A faithful copy of the entries, without any pictures, is what is needed here.
*** DATASET CONTENT
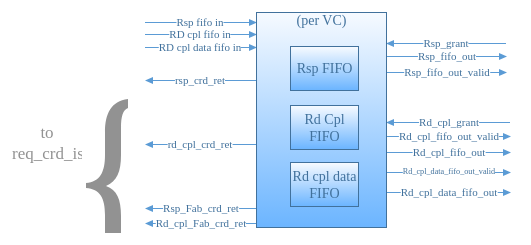
<!DOCTYPE html>
<html lang="en">
<head>
<meta charset="utf-8">
<title>FIFO block diagram (per VC)</title>
<style>
:root {
  --paper: #ffffff;
  --ink: #41719c;
  --wire: #5b9bd5;
  --muted: #929292;
  --fill-top: #f6faff;
  --fill-bottom: #6cb5ff;
}
* { box-sizing: border-box; }
html, body { margin: 0; overflow: hidden; background: var(--paper); }
.diagram {
  position: relative;
  width: 531px;
  height: 245px;
  overflow: hidden;
  background: var(--paper);
  color: var(--ink);
  font-family: "Liberation Serif", serif;
}
.wires { position: absolute; inset: 0; display: block; }
.wires .wire { stroke: var(--wire); stroke-width: 1; }
.wires .head { fill: var(--wire); }
.wires .brace { fill: var(--muted); }
.block, .fifo {
  position: absolute;
  border: 1px solid var(--ink);
  background: linear-gradient(var(--fill-top), var(--fill-bottom));
}
.block { left: 256px; top: 12px; width: 131px; height: 216px; }
.block-title {
  margin: 0;
  font-size: 14px;
  line-height: 16px;
  font-weight: 400;
  text-align: center;
}
.fifo {
  left: 33px;
  width: 69px;
  height: 45px;
  display: flex;
  align-items: center;
  justify-content: center;
  font-size: 14px;
  line-height: 17px;
  text-align: center;
  white-space: nowrap;
}
.fifo-rsp { top: 33px; }
.fifo-rd { top: 92px; }
.fifo-data { top: 149px; }
.signal {
  position: absolute;
  transform: translate(-50%, -50%);
  background: var(--paper);
  font-size: 11px;
  line-height: 12px;
  white-space: nowrap;
}
.signal-small { font-size: 8.2px; line-height: 10px; }
.target {
  position: absolute;
  left: 12px;
  top: 122px;
  width: 70px;
  overflow: hidden;
  color: var(--muted);
  font-size: 17px;
  line-height: 21px;
  white-space: nowrap;
}
.target-to { display: block; text-align: center; }
</style>
</head>
<body>
<main class="diagram">
  <svg class="wires" width="531" height="245" viewBox="0 0 531 245" aria-hidden="true">
    <defs>
      <path id="head-right" class="head" d="M0 0L-8-3.5V3.5Z"/>
      <path id="head-left" class="head" d="M0 0L8-3.5V3.5Z"/>
      <clipPath id="brace-area"><rect x="80" y="95" width="48" height="138"/></clipPath>
    </defs>
    <path class="brace" clip-path="url(#brace-area)" d="M128 99C111 101 105 114 105 132V155C105 172 100 182 86 183V188C100 189 105 198 105 215V240H121V216C121 199 117 190 106 186C117 181 121 172 121 155V128C121 116 123 110 128 108Z"/>
    <g class="inputs">
      <path class="wire" d="M145 22.5H250M145 34.5H250M145 47.5H250"/>
      <use href="#head-right" x="257" y="22.5"/>
      <use href="#head-right" x="257" y="34.5"/>
      <use href="#head-right" x="257" y="47.5"/>
    </g>
    <g class="credit-returns">
      <path class="wire" d="M151 80.5H256M151 144.5H256M151 208.5H256M151 223.5H256"/>
      <use href="#head-left" x="145" y="80.5"/>
      <use href="#head-left" x="145" y="144.5"/>
      <use href="#head-left" x="145" y="208.5"/>
      <use href="#head-left" x="145" y="223.5"/>
    </g>
    <g class="response-side">
      <path class="wire" d="M392 43.5H506M387 56.5H500M387 72.5H500"/>
      <use href="#head-left" x="386" y="43.5"/>
      <use href="#head-right" x="507" y="56.5"/>
      <use href="#head-right" x="507" y="72.5"/>
    </g>
    <g class="read-side">
      <path class="wire" d="M392 122.5H510M387 136.5H505M387 152.5H505M387 172.5H505M387 192.5H505"/>
      <use href="#head-left" x="386" y="122.5"/>
      <use href="#head-right" x="511" y="136.5"/>
      <use href="#head-right" x="511" y="152.5"/>
      <use href="#head-right" x="511" y="172.5"/>
      <use href="#head-right" x="511" y="192.5"/>
    </g>
  </svg>

  <div class="target"><span class="target-to">to</span><span>req_crd_is</span></div>

  <section class="block">
    <h1 class="block-title">(per VC)</h1>
    <div class="fifo fifo-rsp">Rsp FIFO</div>
    <div class="fifo fifo-rd">Rd Cpl<br>FIFO</div>
    <div class="fifo fifo-data">Rd cpl data<br>FIFO</div>
  </section>

  <span class="signal" style="left:200px;top:22px">Rsp fifo in</span>
  <span class="signal" style="left:200px;top:34px">RD cpl fifo in</span>
  <span class="signal" style="left:200px;top:47px">RD cpl data fifo in</span>
  <span class="signal" style="left:200px;top:80px">rsp_crd_ret</span>
  <span class="signal" style="left:200px;top:144px">rd_cpl_crd_ret</span>
  <span class="signal" style="left:201px;top:208px">Rsp_Fab_crd_ret</span>
  <span class="signal" style="left:201px;top:223px">Rd_cpl_Fab_crd_ret</span>

  <span class="signal" style="left:446px;top:43px">Rsp_grant</span>
  <span class="signal" style="left:447px;top:56px">Rsp_fifo_out</span>
  <span class="signal" style="left:447px;top:72px">Rsp_fifo_out_valid</span>

  <span class="signal" style="left:449px;top:122px">Rd_cpl_grant</span>
  <span class="signal" style="left:449px;top:136px">Rd_cpl_fifo_out_valid</span>
  <span class="signal" style="left:449px;top:152px">Rd_cpl_fifo_out</span>
  <span class="signal signal-small" style="left:449px;top:172px">Rd_cpl_data_fifo_out_valid</span>
  <span class="signal" style="left:449px;top:192px">Rd_cpl_data_fifo_out</span>
</main>
</body>
</html>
******
FINAL ANSWER.
<!DOCTYPE html>
<html lang="en">
<head>
<meta charset="utf-8">
<title>FIFO block diagram (per VC)</title>
<style>
:root {
  --paper: #ffffff;
  --ink: #41719c;
  --wire: #5b9bd5;
  --muted: #929292;
  --fill-top: #f6faff;
  --fill-bottom: #6cb5ff;
}
* { box-sizing: border-box; }
html, body { margin: 0; overflow: hidden; background: var(--paper); }
.diagram {
  position: relative;
  width: 531px;
  height: 245px;
  overflow: hidden;
  background: var(--paper);
  color: var(--ink);
  font-family: "Liberation Serif", serif;
}
.wires { position: absolute; inset: 0; display: block; }
.wires .wire { stroke: var(--wire); stroke-width: 1; }
.wires .head { fill: var(--wire); }
.wires .brace { fill: var(--muted); }
.block, .fifo {
  position: absolute;
  border: 1px solid var(--ink);
  background: linear-gradient(var(--fill-top), var(--fill-bottom));
}
.block { left: 256px; top: 12px; width: 131px; height: 216px; }
.block-title {
  margin: 0;
  font-size: 14px;
  line-height: 16px;
  font-weight: 400;
  text-align: center;
}
.fifo {
  left: 33px;
  width: 69px;
  height: 45px;
  display: flex;
  align-items: center;
  justify-content: center;
  font-size: 14px;
  line-height: 17px;
  text-align: center;
  white-space: nowrap;
}
.fifo-rsp { top: 33px; }
.fifo-rd { top: 92px; }
.fifo-data { top: 149px; }
.signal {
  position: absolute;
  transform: translate(-50%, -50%);
  background: var(--paper);
  font-size: 11px;
  line-height: 12px;
  white-space: nowrap;
}
.signal-small { font-size: 8.2px; line-height: 10px; }
.target {
  position: absolute;
  left: 12px;
  top: 122px;
  width: 70px;
  overflow: hidden;
  color: var(--muted);
  font-size: 17px;
  line-height: 21px;
  white-space: nowrap;
}
.target-to { display: block; text-align: center; }
</style>
</head>
<body>
<main class="diagram">
  <svg class="wires" width="531" height="245" viewBox="0 0 531 245" aria-hidden="true">
    <defs>
      <path id="head-right" class="head" d="M0 0L-8-3.5V3.5Z"/>
      <path id="head-left" class="head" d="M0 0L8-3.5V3.5Z"/>
      <clipPath id="brace-area"><rect x="80" y="95" width="48" height="138"/></clipPath>
    </defs>
    <path class="brace" clip-path="url(#brace-area)" d="M128 99C111 101 105 114 105 132V155C105 172 100 182 86 183V188C100 189 105 198 105 215V240H121V216C121 199 117 190 106 186C117 181 121 172 121 155V128C121 116 123 110 128 108Z"/>
    <g class="inputs">
      <path class="wire" d="M145 22.5H250M145 34.5H250M145 47.5H250"/>
      <use href="#head-right" x="257" y="22.5"/>
      <use href="#head-right" x="257" y="34.5"/>
      <use href="#head-right" x="257" y="47.5"/>
    </g>
    <g class="credit-returns">
      <path class="wire" d="M151 80.5H256M151 144.5H256M151 208.5H256M151 223.5H256"/>
      <use href="#head-left" x="145" y="80.5"/>
      <use href="#head-left" x="145" y="144.5"/>
      <use href="#head-left" x="145" y="208.5"/>
      <use href="#head-left" x="145" y="223.5"/>
    </g>
    <g class="response-side">
      <path class="wire" d="M392 43.5H506M387 56.5H500M387 72.5H500"/>
      <use href="#head-left" x="386" y="43.5"/>
      <use href="#head-right" x="507" y="56.5"/>
      <use href="#head-right" x="507" y="72.5"/>
    </g>
    <g class="read-side">
      <path class="wire" d="M392 122.5H510M387 136.5H505M387 152.5H505M387 172.5H505M387 192.5H505"/>
      <use href="#head-left" x="386" y="122.5"/>
      <use href="#head-right" x="511" y="136.5"/>
      <use href="#head-right" x="511" y="152.5"/>
      <use href="#head-right" x="511" y="172.5"/>
      <use href="#head-right" x="511" y="192.5"/>
    </g>
  </svg>

  <div class="target"><span class="target-to">to</span><span>req_crd_is</span></div>

  <section class="block">
    <h1 class="block-title">(per VC)</h1>
    <div class="fifo fifo-rsp">Rsp FIFO</div>
    <div class="fifo fifo-rd">Rd Cpl<br>FIFO</div>
    <div class="fifo fifo-data">Rd cpl data<br>FIFO</div>
  </section>

  <span class="signal" style="left:200px;top:22px">Rsp fifo in</span>
  <span class="signal" style="left:200px;top:34px">RD cpl fifo in</span>
  <span class="signal" style="left:200px;top:47px">RD cpl data fifo in</span>
  <span class="signal" style="left:200px;top:80px">rsp_crd_ret</span>
  <span class="signal" style="left:200px;top:144px">rd_cpl_crd_ret</span>
  <span class="signal" style="left:201px;top:208px">Rsp_Fab_crd_ret</span>
  <span class="signal" style="left:201px;top:223px">Rd_cpl_Fab_crd_ret</span>

  <span class="signal" style="left:446px;top:43px">Rsp_grant</span>
  <span class="signal" style="left:447px;top:56px">Rsp_fifo_out</span>
  <span class="signal" style="left:447px;top:72px">Rsp_fifo_out_valid</span>

  <span class="signal" style="left:449px;top:122px">Rd_cpl_grant</span>
  <span class="signal" style="left:449px;top:136px">Rd_cpl_fifo_out_valid</span>
  <span class="signal" style="left:449px;top:152px">Rd_cpl_fifo_out</span>
  <span class="signal signal-small" style="left:449px;top:172px">Rd_cpl_data_fifo_out_valid</span>
  <span class="signal" style="left:449px;top:192px">Rd_cpl_data_fifo_out</span>
</main>
</body>
</html>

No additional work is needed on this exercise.